MTR staff launch protest against 'disappointing' pay rise

PUBLISHED : Thursday, 10 July, 2014, 4:30am
UPDATED : Thursday, 10 July, 2014, 4:30am

MTR staff have begun a protest against a "disappointing" 5.25 per cent pay rise by refusing to work overtime and on their days off, two of its staff unions said.

The MTR Corporation Staff Union and KCR Operating Staff Association, which together represent about 2,000 MTR employees, said they told members to start "working to rule" yesterday. Up to 300 members would take part in the protest, they said.

The MTR said non-management employees' wages would rise by between 2.38 per cent and 7 per cent next year and that pay would go up for most employees by more than 4.75 per cent. The average rate of salary increase for all MTR staff worked out to 5.25 per cent, but the unions had demanded a 7 per cent increase.

The MTR Corporation Staff Union's Philip Chan Sin-wo said nine out of 10 employees would get a pay rise of less than 7 per cent and that the protest was to express their disappointment.

"If [the company] asks us to work overtime, that means they haven't hired enough people," Chan said. "In that case, even if there is some impact on the passengers [as a result of the protest], it's not our fault."

But KCR Operating Staff Association's Rainbow Lau Choi-hung said the impact on passengers would be minimal as staff would continue to work on crucial operating and maintenance jobs. They would refuse to attend the company's promotional events on their days off and decline to work overtime, she said.

Two other unions - the MTR Staff General Association and Hong Kong Railway Management Professionals Union - said they were also disappointed but would consult its members before staging any action.

The Professionals Union's Wong Yuen-wood said the average 5.25 per cent pay rise would barely offset inflation. Many of the company's vacancies were not filled because the salaries were not attractive, he added.

The MTR said it had studied salary increase rates in 29 companies that were considered "good employers" before it set its own rates.
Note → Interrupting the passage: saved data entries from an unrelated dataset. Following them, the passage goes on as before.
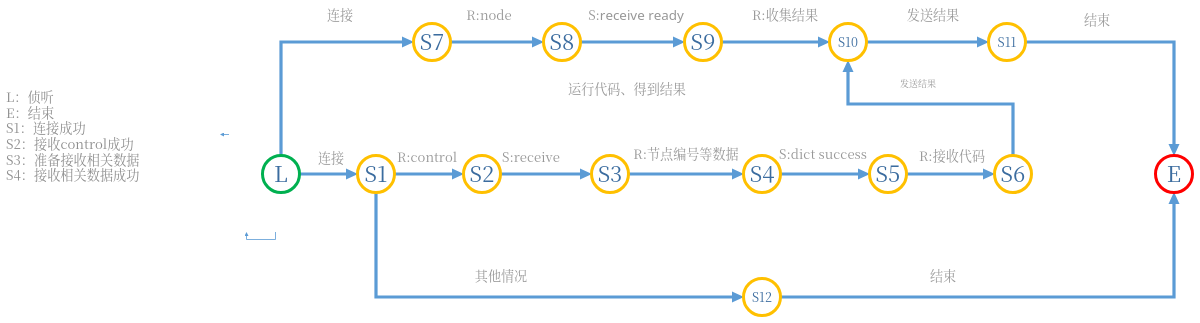
<!DOCTYPE html>
<html lang="zh-CN">
<head>
<meta charset="utf-8">
<title>状态转换图</title>
<style>
:root {
  --line: #5b9bd5;
  --state: #ffc000;
  --start: #00b050;
  --end: #ff0000;
  --node-text: #3b6c9f;
  --label: #979797;
  --legend: #8e8e8e;
}
* { box-sizing: border-box; margin: 0; padding: 0; }
html, body { width: 1200px; height: 323px; overflow: hidden; background: #fff; }
.diagram {
  position: relative;
  width: 1200px;
  height: 323px;
  overflow: hidden;
  font-family: "Noto Serif CJK SC", "Noto Serif CJK JP", serif;
  font-size: 13.1px;
  font-kerning: none;
}
.connectors { position: absolute; inset: 0; display: block; }
.flow { fill: none; stroke: var(--line); stroke-width: 3.2; marker-end: url(#arrow); }
.hint { fill: none; stroke: var(--line); stroke-width: 0.8; marker-end: url(#arrow-mini); }
.head { fill: var(--line); stroke: none; }

.legend {
  position: absolute;
  left: 6px;
  top: 89px;
  list-style: none;
  display: flex;
  flex-direction: column;
  color: var(--legend);
  font-size: 13.2px;
}
.legend li { height: 15.7px; line-height: 15.7px; white-space: nowrap; }

.node {
  position: absolute;
  left: var(--x);
  top: var(--y);
  width: 40px;
  height: 40px;
  padding-bottom: 2px;
  transform: translate(-50%, -50%);
  display: flex;
  align-items: center;
  justify-content: center;
  border: 3.5px solid var(--state);
  border-radius: 50%;
  background: #fff;
  color: var(--node-text);
  font-size: 22px;
  line-height: 1;
}
.node.start { border-color: var(--start); }
.node.end { border-color: var(--end); }
.node.small { padding-bottom: 0; font-size: 12.5px; }

.label {
  position: absolute;
  left: var(--x);
  top: var(--y);
  transform: translate(-50%, -50%);
  color: var(--label);
  line-height: 18px;
  white-space: nowrap;
}
.label.tiny { font-size: 9px; }
.label .plain { font-family: "Noto Sans", sans-serif; font-size: 13.4px; }
</style>
</head>
<body>
<main class="diagram">
  <svg class="connectors" width="1200" height="323" viewBox="0 0 1200 323" aria-hidden="true">
    <defs>
      <marker id="arrow" markerUnits="userSpaceOnUse" markerWidth="12" markerHeight="12" refX="1" refY="6" orient="auto">
        <polygon class="head" points="0,0.5 12,6 0,11.5"/>
      </marker>
      <marker id="arrow-mini" markerUnits="userSpaceOnUse" markerWidth="4" markerHeight="4" refX="0" refY="2" orient="auto">
        <polygon class="head" points="0,0 4,2 0,4"/>
      </marker>
    </defs>
    <g class="flow">
      <path d="M281 155V42H403"/>
      <path d="M451 42H533"/>
      <path d="M581 42H674"/>
      <path d="M722 42H819"/>
      <path d="M867 42H978"/>
      <path d="M1026 42H1174V145"/>
      <path d="M300 174H347"/>
      <path d="M395 174H453"/>
      <path d="M501 174H581"/>
      <path d="M629 174H733"/>
      <path d="M781 174H859"/>
      <path d="M907 174H984"/>
      <path d="M1013 155V104H848V71"/>
      <path d="M376 193V297H733"/>
      <path d="M781 297H1174V203"/>
    </g>
    <g class="hint">
      <path d="M229 134.5H224"/>
      <path d="M275.5 232V239.5H246.5V236"/>
    </g>
  </svg>

  <ul class="legend">
    <li>L：侦听</li>
    <li>E：结束</li>
    <li>S1：连接成功</li>
    <li>S2：接收control成功</li>
    <li>S3：准备接收相关数据</li>
    <li>S4：接收相关数据成功</li>
  </ul>

  <div class="node start" style="--x:281px;--y:174px">L</div>
  <div class="node" style="--x:376px;--y:174px">S1</div>
  <div class="node" style="--x:482px;--y:174px">S2</div>
  <div class="node" style="--x:610px;--y:174px">S3</div>
  <div class="node" style="--x:762px;--y:174px">S4</div>
  <div class="node" style="--x:888px;--y:174px">S5</div>
  <div class="node" style="--x:1013px;--y:174px">S6</div>
  <div class="node" style="--x:432px;--y:42px">S7</div>
  <div class="node" style="--x:562px;--y:42px">S8</div>
  <div class="node" style="--x:703px;--y:42px">S9</div>
  <div class="node small" style="--x:848px;--y:42px">S10</div>
  <div class="node small" style="--x:1007px;--y:42px">S11</div>
  <div class="node small" style="--x:762px;--y:297px">S12</div>
  <div class="node end" style="--x:1174px;--y:174px">E</div>

  <span class="label" style="--x:340px;--y:15px">连接</span>
  <span class="label" style="--x:489px;--y:15px">R:node</span>
  <span class="label" style="--x:636px;--y:15px">S:<span class="plain">receive ready</span></span>
  <span class="label" style="--x:785px;--y:15px">R:收集结果</span>
  <span class="label" style="--x:933px;--y:15px">发送结果</span>
  <span class="label" style="--x:1097px;--y:20px">结束</span>
  <span class="label" style="--x:627px;--y:89px">运行代码、得到结果</span>
  <span class="label tiny" style="--x:918px;--y:84px">发送结果</span>
  <span class="label" style="--x:331px;--y:158px">连接</span>
  <span class="label" style="--x:427px;--y:157px">R:control</span>
  <span class="label" style="--x:531px;--y:157px">S:receive</span>
  <span class="label" style="--x:686px;--y:154px">R:节点编号等数据</span>
  <span class="label" style="--x:823px;--y:154px">S:dict success</span>
  <span class="label" style="--x:952px;--y:156px">R:接收代码</span>
  <span class="label" style="--x:501px;--y:276px">其他情况</span>
  <span class="label" style="--x:943px;--y:276px">结束</span>
</main>
</body>
</html>
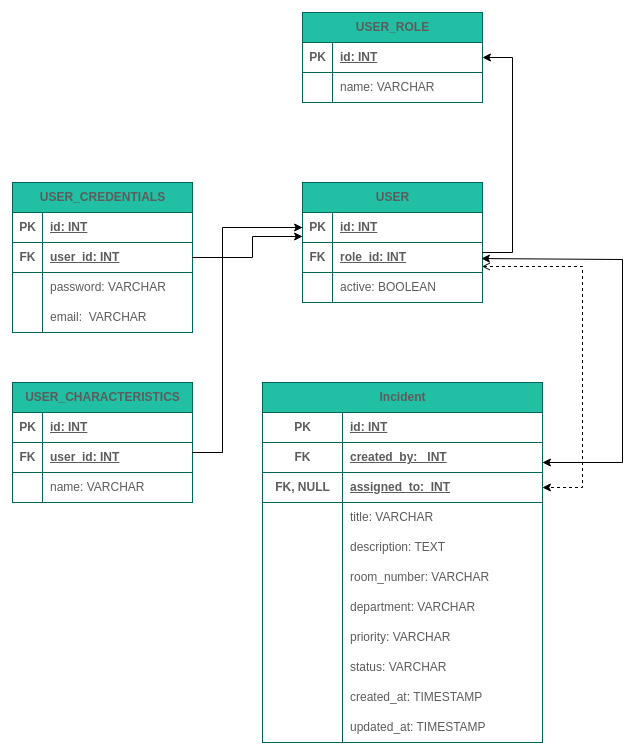
<!DOCTYPE html>
<html lang="en">
<head>
<meta charset="utf-8">
<title>Incident database diagram</title>
<style>
:root { --header: #21c0a5; --line: #006658; --text: #5c5c5c; --arrow: #000; --paper: #fff; }
* { box-sizing: border-box; margin: 0; }
body { width: 644px; height: 755px; overflow: hidden; background: var(--paper); }
.diagram { position: relative; width: 644px; height: 755px; overflow: hidden; color: var(--text); font: 12px/29px "Liberation Sans", Arial, sans-serif; }
.entity { --key: 30px; position: absolute; width: 181px; border: 1px solid var(--line); border-bottom: 0; background: var(--paper); }
.entity h2 { height: 30px; font: inherit; font-weight: bold; text-align: center; background: var(--header); border-bottom: 1px solid var(--line); }
.column { display: grid; grid-template-columns: var(--key) 1fr; height: 30px; white-space: pre; }
.column.key, .column:last-child { border-bottom: 1px solid var(--line); }
.column b { text-align: center; border-right: 1px solid var(--line); }
.column span { padding-left: 7px; }
.column.key span { font-weight: bold; text-decoration: underline; }
.user-role { left: 302px; top: 12px; }
.user-credentials { left: 12px; top: 182px; }
.user { left: 302px; top: 182px; }
.user-characteristics { left: 12px; top: 382px; }
.incident { --key: 80px; left: 262px; top: 382px; width: 281px; }
.relations { position: absolute; inset: 0; fill: none; stroke: var(--arrow); }
.relations .head { fill: var(--arrow); }
</style>
</head>
<body>
<main class="diagram">
  <section class="entity user-role">
    <h2>USER_ROLE</h2>
    <div class="column key"><b>PK</b><span>id: INT</span></div>
    <div class="column"><b></b><span>name: VARCHAR</span></div>
  </section>

  <section class="entity user-credentials">
    <h2>USER_CREDENTIALS</h2>
    <div class="column key"><b>PK</b><span>id: INT</span></div>
    <div class="column key"><b>FK</b><span>user_id: INT</span></div>
    <div class="column"><b></b><span>password: VARCHAR</span></div>
    <div class="column"><b></b><span>email:  VARCHAR</span></div>
  </section>

  <section class="entity user">
    <h2>USER</h2>
    <div class="column key"><b>PK</b><span>id: INT</span></div>
    <div class="column key"><b>FK</b><span>role_id: INT</span></div>
    <div class="column"><b></b><span>active: BOOLEAN</span></div>
  </section>

  <section class="entity user-characteristics">
    <h2>USER_CHARACTERISTICS</h2>
    <div class="column key"><b>PK</b><span>id: INT</span></div>
    <div class="column key"><b>FK</b><span>user_id: INT</span></div>
    <div class="column"><b></b><span>name: VARCHAR</span></div>
  </section>

  <section class="entity incident">
    <h2>Incident</h2>
    <div class="column key"><b>PK</b><span>id: INT</span></div>
    <div class="column key"><b>FK</b><span>created_by:   INT</span></div>
    <div class="column key"><b>FK, NULL</b><span>assigned_to:  INT</span></div>
    <div class="column"><b></b><span>title: VARCHAR</span></div>
    <div class="column"><b></b><span>description: TEXT</span></div>
    <div class="column"><b></b><span>room_number: VARCHAR</span></div>
    <div class="column"><b></b><span>department: VARCHAR</span></div>
    <div class="column"><b></b><span>priority: VARCHAR</span></div>
    <div class="column"><b></b><span>status: VARCHAR</span></div>
    <div class="column"><b></b><span>created_at: TIMESTAMP</span></div>
    <div class="column"><b></b><span>updated_at: TIMESTAMP</span></div>
  </section>

  <svg class="relations" width="644" height="755" viewBox="0 0 644 755" role="img" aria-label="Relations between the tables">
    <defs>
      <path id="arrow-left" class="head" d="M0 0L7 -3.5L5.3 0L7 3.5Z"/>
      <path id="arrow-right" class="head" d="M0 0L-7 -3.5L-5.3 0L-7 3.5Z"/>
    </defs>
    <path d="M482 252.5H512.5V57.5H489"/>
    <use href="#arrow-left" x="483.5" y="57.5"/>
    <path d="M192 257.5H252.5V236.5H296"/>
    <use href="#arrow-right" x="301.5" y="236.5"/>
    <path d="M192 452.5H222.5V227.5H296"/>
    <use href="#arrow-right" x="301.5" y="227.5"/>
    <path d="M488 258.6L622.5 259.5V462.5H549"/>
    <use href="#arrow-left" x="482.5" y="258.6"/>
    <use href="#arrow-left" x="543.5" y="462.5"/>
    <path d="M484 266.5H582.5V487.5H549" stroke-dasharray="3 3"/>
    <path d="M490 263L483 266.5L490 270"/>
    <use href="#arrow-left" x="543.5" y="487.5"/>
  </svg>
</main>
</body>
</html>
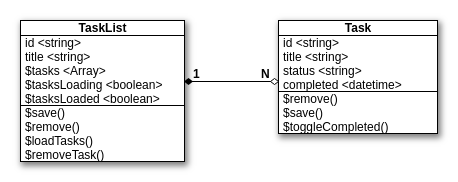
<!DOCTYPE html>
<html lang="en">
<head>
<meta charset="utf-8">
<title>TaskList and Task class diagram</title>
<style>
:root { --paper: #fff; --ink: #000; --shadow: rgba(0,0,0,.5); }
* { box-sizing: border-box; margin: 0; padding: 0; }
html, body { width: 458px; height: 182px; overflow: hidden; background: var(--paper); }
.diagram { position: relative; width: 458px; height: 182px; overflow: hidden; color: var(--ink); font: 12px/14px "Liberation Sans", Arial, sans-serif; }
.class-box { position: absolute; top: 20px; display: flex; flex-direction: column; background: var(--paper); border: 1px solid var(--ink); box-shadow: 2px 3px 6px 1px var(--shadow); }
.task-list { left: 20px; width: 165px; height: 142px; }
.task { left: 278px; width: 160px; height: 114px; }
.class-name { height: 14px; font-size: 12px; line-height: 14px; text-align: center; }
.members { list-style: none; padding-left: 4px; border-top: 1px solid var(--ink); white-space: nowrap; }
.members li { height: 14px; }
.attributes { height: 70px; }
.task .attributes { height: 56px; }
.association { position: absolute; left: 0; top: 0; }
.multiplicity { position: absolute; top: 67px; font-weight: bold; }
.one { left: 193px; }
.many { left: 261px; }
</style>
</head>
<body>
<main class="diagram">
  <section class="class-box task-list">
    <h2 class="class-name">TaskList</h2>
    <ul class="members attributes">
      <li>id &lt;string&gt;</li>
      <li>title &lt;string&gt;</li>
      <li>$tasks &lt;Array&gt;</li>
      <li>$tasksLoading &lt;boolean&gt;</li>
      <li>$tasksLoaded &lt;boolean&gt;</li>
    </ul>
    <ul class="members methods">
      <li>$save()</li>
      <li>$remove()</li>
      <li>$loadTasks()</li>
      <li>$removeTask()</li>
    </ul>
  </section>
  <section class="class-box task">
    <h2 class="class-name">Task</h2>
    <ul class="members attributes">
      <li>id &lt;string&gt;</li>
      <li>title &lt;string&gt;</li>
      <li>status &lt;string&gt;</li>
      <li>completed &lt;datetime&gt;</li>
    </ul>
    <ul class="members methods">
      <li>$remove()</li>
      <li>$save()</li>
      <li>$toggleCompleted()</li>
    </ul>
  </section>
  <svg class="association" width="458" height="182" viewBox="0 0 458 182" aria-hidden="true">
    <line x1="192" y1="81.5" x2="271" y2="81.5" stroke="var(--ink)"/>
    <polygon points="184,81.5 188.5,78 193,81.5 188.5,85" fill="var(--ink)"/>
    <polygon points="270.5,81.5 274.5,78.5 278.5,81.5 274.5,84.5" fill="var(--paper)" stroke="var(--ink)"/>
  </svg>
  <span class="multiplicity one">1</span>
  <span class="multiplicity many">N</span>
</main>
</body>
</html>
It said the unions should be rational and put passengers first.